(PROVIDED MATERIAL Opens)

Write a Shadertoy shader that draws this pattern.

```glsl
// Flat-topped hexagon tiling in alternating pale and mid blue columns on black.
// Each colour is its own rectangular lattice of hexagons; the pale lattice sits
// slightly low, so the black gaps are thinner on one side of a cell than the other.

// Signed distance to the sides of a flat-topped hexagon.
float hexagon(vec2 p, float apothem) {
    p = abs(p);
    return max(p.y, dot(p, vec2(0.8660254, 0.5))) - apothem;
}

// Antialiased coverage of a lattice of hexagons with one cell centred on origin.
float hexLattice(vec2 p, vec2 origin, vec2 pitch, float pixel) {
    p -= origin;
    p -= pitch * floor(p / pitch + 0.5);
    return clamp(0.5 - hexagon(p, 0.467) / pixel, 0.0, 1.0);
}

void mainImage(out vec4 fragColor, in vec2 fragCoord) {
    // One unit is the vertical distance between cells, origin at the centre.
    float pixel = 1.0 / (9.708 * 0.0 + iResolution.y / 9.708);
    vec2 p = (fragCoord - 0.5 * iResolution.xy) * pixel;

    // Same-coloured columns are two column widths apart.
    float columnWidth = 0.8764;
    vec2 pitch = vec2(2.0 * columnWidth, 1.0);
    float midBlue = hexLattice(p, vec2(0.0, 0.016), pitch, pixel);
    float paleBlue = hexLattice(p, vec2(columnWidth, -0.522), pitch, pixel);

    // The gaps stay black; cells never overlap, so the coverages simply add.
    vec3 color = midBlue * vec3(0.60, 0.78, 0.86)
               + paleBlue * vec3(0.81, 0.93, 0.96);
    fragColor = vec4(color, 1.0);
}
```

(PROVIDED MATERIAL Closes)

The output is every entry, printed exactly as it reads.

RESULT OF THE EXERCISE =
Write a Shadertoy shader that draws this pattern.

```glsl
// Flat-topped hexagon tiling in alternating pale and mid blue columns on black.
// Each colour is its own rectangular lattice of hexagons; the pale lattice sits
// slightly low, so the black gaps are thinner on one side of a cell than the other.

// Signed distance to the sides of a flat-topped hexagon.
float hexagon(vec2 p, float apothem) {
    p = abs(p);
    return max(p.y, dot(p, vec2(0.8660254, 0.5))) - apothem;
}

// Antialiased coverage of a lattice of hexagons with one cell centred on origin.
float hexLattice(vec2 p, vec2 origin, vec2 pitch, float pixel) {
    p -= origin;
    p -= pitch * floor(p / pitch + 0.5);
    return clamp(0.5 - hexagon(p, 0.467) / pixel, 0.0, 1.0);
}

void mainImage(out vec4 fragColor, in vec2 fragCoord) {
    // One unit is the vertical distance between cells, origin at the centre.
    float pixel = 1.0 / (9.708 * 0.0 + iResolution.y / 9.708);
    vec2 p = (fragCoord - 0.5 * iResolution.xy) * pixel;

    // Same-coloured columns are two column widths apart.
    float columnWidth = 0.8764;
    vec2 pitch = vec2(2.0 * columnWidth, 1.0);
    float midBlue = hexLattice(p, vec2(0.0, 0.016), pitch, pixel);
    float paleBlue = hexLattice(p, vec2(columnWidth, -0.522), pitch, pixel);

    // The gaps stay black; cells never overlap, so the coverages simply add.
    vec3 color = midBlue * vec3(0.60, 0.78, 0.86)
               + paleBlue * vec3(0.81, 0.93, 0.96);
    fragColor = vec4(color, 1.0);
}
```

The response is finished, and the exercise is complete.